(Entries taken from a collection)
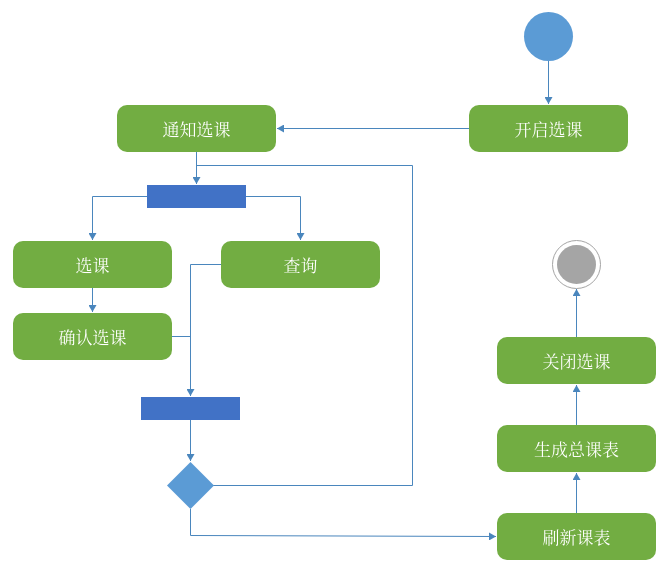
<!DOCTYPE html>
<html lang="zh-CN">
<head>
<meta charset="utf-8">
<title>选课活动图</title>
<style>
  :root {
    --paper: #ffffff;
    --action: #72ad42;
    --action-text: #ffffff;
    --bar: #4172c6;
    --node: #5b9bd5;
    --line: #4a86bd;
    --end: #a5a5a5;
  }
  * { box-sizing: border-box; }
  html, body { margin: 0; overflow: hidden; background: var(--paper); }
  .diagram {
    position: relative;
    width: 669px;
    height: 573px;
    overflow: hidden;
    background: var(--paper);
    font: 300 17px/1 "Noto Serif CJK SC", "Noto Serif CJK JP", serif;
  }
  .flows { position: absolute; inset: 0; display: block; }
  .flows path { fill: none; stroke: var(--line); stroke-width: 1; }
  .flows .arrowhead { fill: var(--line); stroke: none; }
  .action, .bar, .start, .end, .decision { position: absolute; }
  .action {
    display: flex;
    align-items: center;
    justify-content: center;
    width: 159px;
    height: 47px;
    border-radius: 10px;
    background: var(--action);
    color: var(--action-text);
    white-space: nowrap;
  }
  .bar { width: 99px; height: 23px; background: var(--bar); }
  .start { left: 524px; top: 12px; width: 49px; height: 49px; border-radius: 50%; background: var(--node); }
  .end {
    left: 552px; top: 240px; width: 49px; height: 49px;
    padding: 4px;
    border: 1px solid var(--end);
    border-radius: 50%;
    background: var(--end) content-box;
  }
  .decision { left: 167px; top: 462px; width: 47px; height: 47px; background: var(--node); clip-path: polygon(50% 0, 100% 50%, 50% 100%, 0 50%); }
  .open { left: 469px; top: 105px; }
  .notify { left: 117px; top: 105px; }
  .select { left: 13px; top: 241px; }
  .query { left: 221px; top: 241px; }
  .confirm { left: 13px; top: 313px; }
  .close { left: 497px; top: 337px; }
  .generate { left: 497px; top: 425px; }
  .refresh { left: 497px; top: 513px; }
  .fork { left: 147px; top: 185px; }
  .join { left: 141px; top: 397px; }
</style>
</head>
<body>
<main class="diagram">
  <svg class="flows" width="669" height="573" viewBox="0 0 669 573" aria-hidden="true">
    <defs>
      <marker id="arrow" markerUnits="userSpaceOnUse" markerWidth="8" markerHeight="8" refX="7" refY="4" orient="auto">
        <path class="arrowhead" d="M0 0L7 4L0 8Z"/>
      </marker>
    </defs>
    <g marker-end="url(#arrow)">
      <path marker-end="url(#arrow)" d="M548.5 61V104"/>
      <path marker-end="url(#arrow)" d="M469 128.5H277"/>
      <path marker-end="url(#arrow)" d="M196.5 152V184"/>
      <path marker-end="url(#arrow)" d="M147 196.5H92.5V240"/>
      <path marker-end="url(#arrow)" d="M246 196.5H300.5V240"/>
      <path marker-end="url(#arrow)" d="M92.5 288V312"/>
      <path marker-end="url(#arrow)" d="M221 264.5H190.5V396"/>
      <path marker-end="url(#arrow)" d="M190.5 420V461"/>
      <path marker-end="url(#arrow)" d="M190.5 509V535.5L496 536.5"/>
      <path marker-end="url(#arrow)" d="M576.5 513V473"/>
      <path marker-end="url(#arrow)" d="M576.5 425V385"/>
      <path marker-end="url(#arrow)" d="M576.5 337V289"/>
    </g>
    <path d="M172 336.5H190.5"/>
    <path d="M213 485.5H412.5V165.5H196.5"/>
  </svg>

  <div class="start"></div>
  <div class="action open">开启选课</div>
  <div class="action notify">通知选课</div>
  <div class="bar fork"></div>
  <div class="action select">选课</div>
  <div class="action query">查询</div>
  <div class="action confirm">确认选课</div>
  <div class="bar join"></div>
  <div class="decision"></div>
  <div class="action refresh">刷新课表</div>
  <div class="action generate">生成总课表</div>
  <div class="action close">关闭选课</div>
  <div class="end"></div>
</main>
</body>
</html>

---

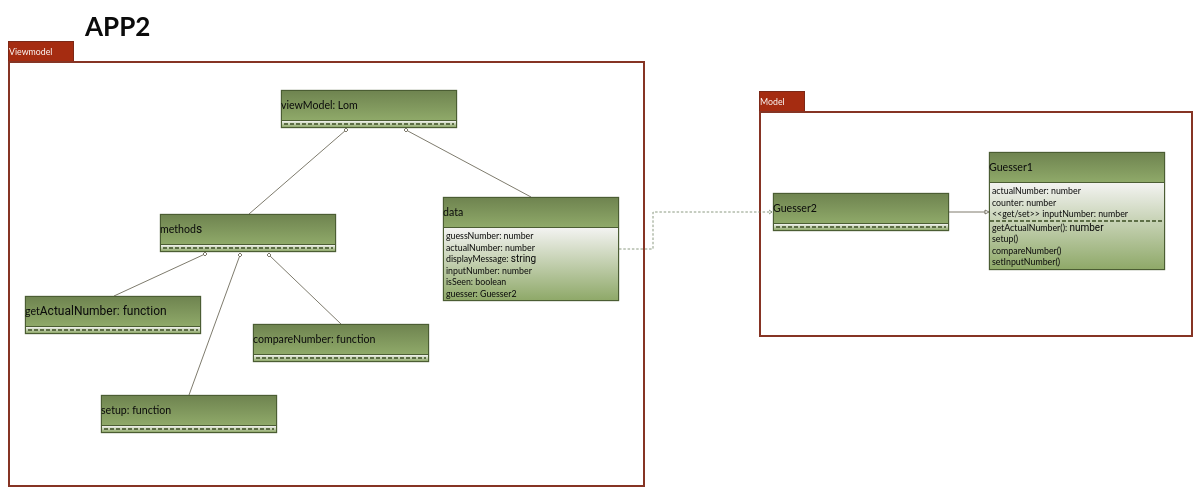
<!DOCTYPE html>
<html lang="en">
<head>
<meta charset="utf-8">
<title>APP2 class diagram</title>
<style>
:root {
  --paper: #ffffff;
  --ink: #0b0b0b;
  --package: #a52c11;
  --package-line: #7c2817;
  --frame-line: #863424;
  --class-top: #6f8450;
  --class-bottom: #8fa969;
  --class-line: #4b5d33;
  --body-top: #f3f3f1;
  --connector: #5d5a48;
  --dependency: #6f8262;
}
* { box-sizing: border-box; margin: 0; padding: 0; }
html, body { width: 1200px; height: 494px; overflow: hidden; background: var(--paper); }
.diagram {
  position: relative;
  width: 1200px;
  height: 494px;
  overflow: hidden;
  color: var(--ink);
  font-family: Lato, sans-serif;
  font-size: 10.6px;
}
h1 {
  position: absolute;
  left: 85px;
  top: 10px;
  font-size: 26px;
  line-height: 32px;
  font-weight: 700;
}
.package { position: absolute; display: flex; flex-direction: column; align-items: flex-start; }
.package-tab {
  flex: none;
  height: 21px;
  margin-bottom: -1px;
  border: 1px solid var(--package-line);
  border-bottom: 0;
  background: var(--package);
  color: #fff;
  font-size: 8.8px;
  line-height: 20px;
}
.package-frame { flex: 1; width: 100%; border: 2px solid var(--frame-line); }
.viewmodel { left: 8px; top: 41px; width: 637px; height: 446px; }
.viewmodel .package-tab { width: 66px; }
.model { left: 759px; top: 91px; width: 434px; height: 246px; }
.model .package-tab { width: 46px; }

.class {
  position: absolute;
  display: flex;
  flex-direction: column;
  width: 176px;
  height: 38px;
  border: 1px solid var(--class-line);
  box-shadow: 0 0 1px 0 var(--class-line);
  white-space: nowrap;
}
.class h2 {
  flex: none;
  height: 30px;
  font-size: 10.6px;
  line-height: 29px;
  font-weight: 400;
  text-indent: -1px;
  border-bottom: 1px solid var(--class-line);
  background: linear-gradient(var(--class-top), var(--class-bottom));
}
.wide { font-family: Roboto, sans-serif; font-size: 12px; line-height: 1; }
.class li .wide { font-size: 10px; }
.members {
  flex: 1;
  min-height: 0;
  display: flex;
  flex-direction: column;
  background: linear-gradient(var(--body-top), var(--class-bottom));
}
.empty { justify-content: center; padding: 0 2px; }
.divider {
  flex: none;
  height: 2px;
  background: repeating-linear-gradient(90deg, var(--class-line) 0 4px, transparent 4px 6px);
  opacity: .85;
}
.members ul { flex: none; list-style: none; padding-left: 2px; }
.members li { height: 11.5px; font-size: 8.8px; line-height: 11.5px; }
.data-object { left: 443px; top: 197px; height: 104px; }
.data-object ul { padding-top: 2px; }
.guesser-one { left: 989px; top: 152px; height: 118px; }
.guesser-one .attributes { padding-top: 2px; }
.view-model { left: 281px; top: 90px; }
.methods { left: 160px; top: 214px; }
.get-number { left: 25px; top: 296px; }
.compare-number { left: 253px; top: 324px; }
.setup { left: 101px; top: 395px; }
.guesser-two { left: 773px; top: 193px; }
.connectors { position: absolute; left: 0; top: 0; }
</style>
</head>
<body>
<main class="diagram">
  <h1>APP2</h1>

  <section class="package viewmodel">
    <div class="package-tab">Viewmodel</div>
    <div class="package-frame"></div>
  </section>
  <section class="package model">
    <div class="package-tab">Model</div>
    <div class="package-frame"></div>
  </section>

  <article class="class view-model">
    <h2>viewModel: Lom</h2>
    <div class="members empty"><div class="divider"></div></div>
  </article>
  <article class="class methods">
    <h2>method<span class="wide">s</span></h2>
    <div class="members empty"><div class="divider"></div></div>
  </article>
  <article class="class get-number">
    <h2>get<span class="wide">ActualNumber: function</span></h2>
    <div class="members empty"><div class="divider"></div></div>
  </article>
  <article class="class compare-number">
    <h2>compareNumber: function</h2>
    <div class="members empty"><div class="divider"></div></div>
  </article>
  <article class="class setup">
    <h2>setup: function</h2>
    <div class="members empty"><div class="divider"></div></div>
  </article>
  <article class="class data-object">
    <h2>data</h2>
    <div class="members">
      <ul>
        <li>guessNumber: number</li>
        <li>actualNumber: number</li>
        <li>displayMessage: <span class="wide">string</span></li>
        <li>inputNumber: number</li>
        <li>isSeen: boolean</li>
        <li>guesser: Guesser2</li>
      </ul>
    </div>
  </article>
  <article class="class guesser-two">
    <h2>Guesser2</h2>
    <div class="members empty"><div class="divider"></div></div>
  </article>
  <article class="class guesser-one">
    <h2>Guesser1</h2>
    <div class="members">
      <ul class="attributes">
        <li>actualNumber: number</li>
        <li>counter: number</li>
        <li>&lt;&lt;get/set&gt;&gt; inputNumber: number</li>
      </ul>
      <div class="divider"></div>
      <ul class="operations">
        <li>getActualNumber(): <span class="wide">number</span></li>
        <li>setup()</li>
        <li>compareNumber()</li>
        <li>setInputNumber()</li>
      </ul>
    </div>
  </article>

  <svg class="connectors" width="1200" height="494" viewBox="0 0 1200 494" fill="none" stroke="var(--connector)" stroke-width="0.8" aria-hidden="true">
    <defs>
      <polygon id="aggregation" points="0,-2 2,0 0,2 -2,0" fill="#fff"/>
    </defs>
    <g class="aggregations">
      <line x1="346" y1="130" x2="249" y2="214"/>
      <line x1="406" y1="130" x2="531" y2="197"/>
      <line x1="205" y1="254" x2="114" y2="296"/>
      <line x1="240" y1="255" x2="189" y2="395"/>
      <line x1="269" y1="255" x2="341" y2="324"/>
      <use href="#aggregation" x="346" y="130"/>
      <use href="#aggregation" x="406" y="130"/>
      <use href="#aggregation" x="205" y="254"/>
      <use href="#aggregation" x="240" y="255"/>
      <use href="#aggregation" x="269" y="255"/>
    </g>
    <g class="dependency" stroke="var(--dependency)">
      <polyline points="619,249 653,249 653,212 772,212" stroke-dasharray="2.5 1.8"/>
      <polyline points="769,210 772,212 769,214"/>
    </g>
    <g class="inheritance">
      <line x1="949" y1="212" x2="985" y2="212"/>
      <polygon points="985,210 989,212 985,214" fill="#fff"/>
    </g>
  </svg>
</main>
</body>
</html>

• Your task:
Write out each line of the data that holds the string "none".

• Solution for this problem:
  .flows path { fill: none; stroke: var(--line); stroke-width: 1; }
  .flows .arrowhead { fill: var(--line); stroke: none; }
  flex: none;
  flex: none;
  flex: none;
.members ul { flex: none; list-style: none; padding-left: 2px; }
  <svg class="connectors" width="1200" height="494" viewBox="0 0 1200 494" fill="none" stroke="var(--connector)" stroke-width="0.8" aria-hidden="true">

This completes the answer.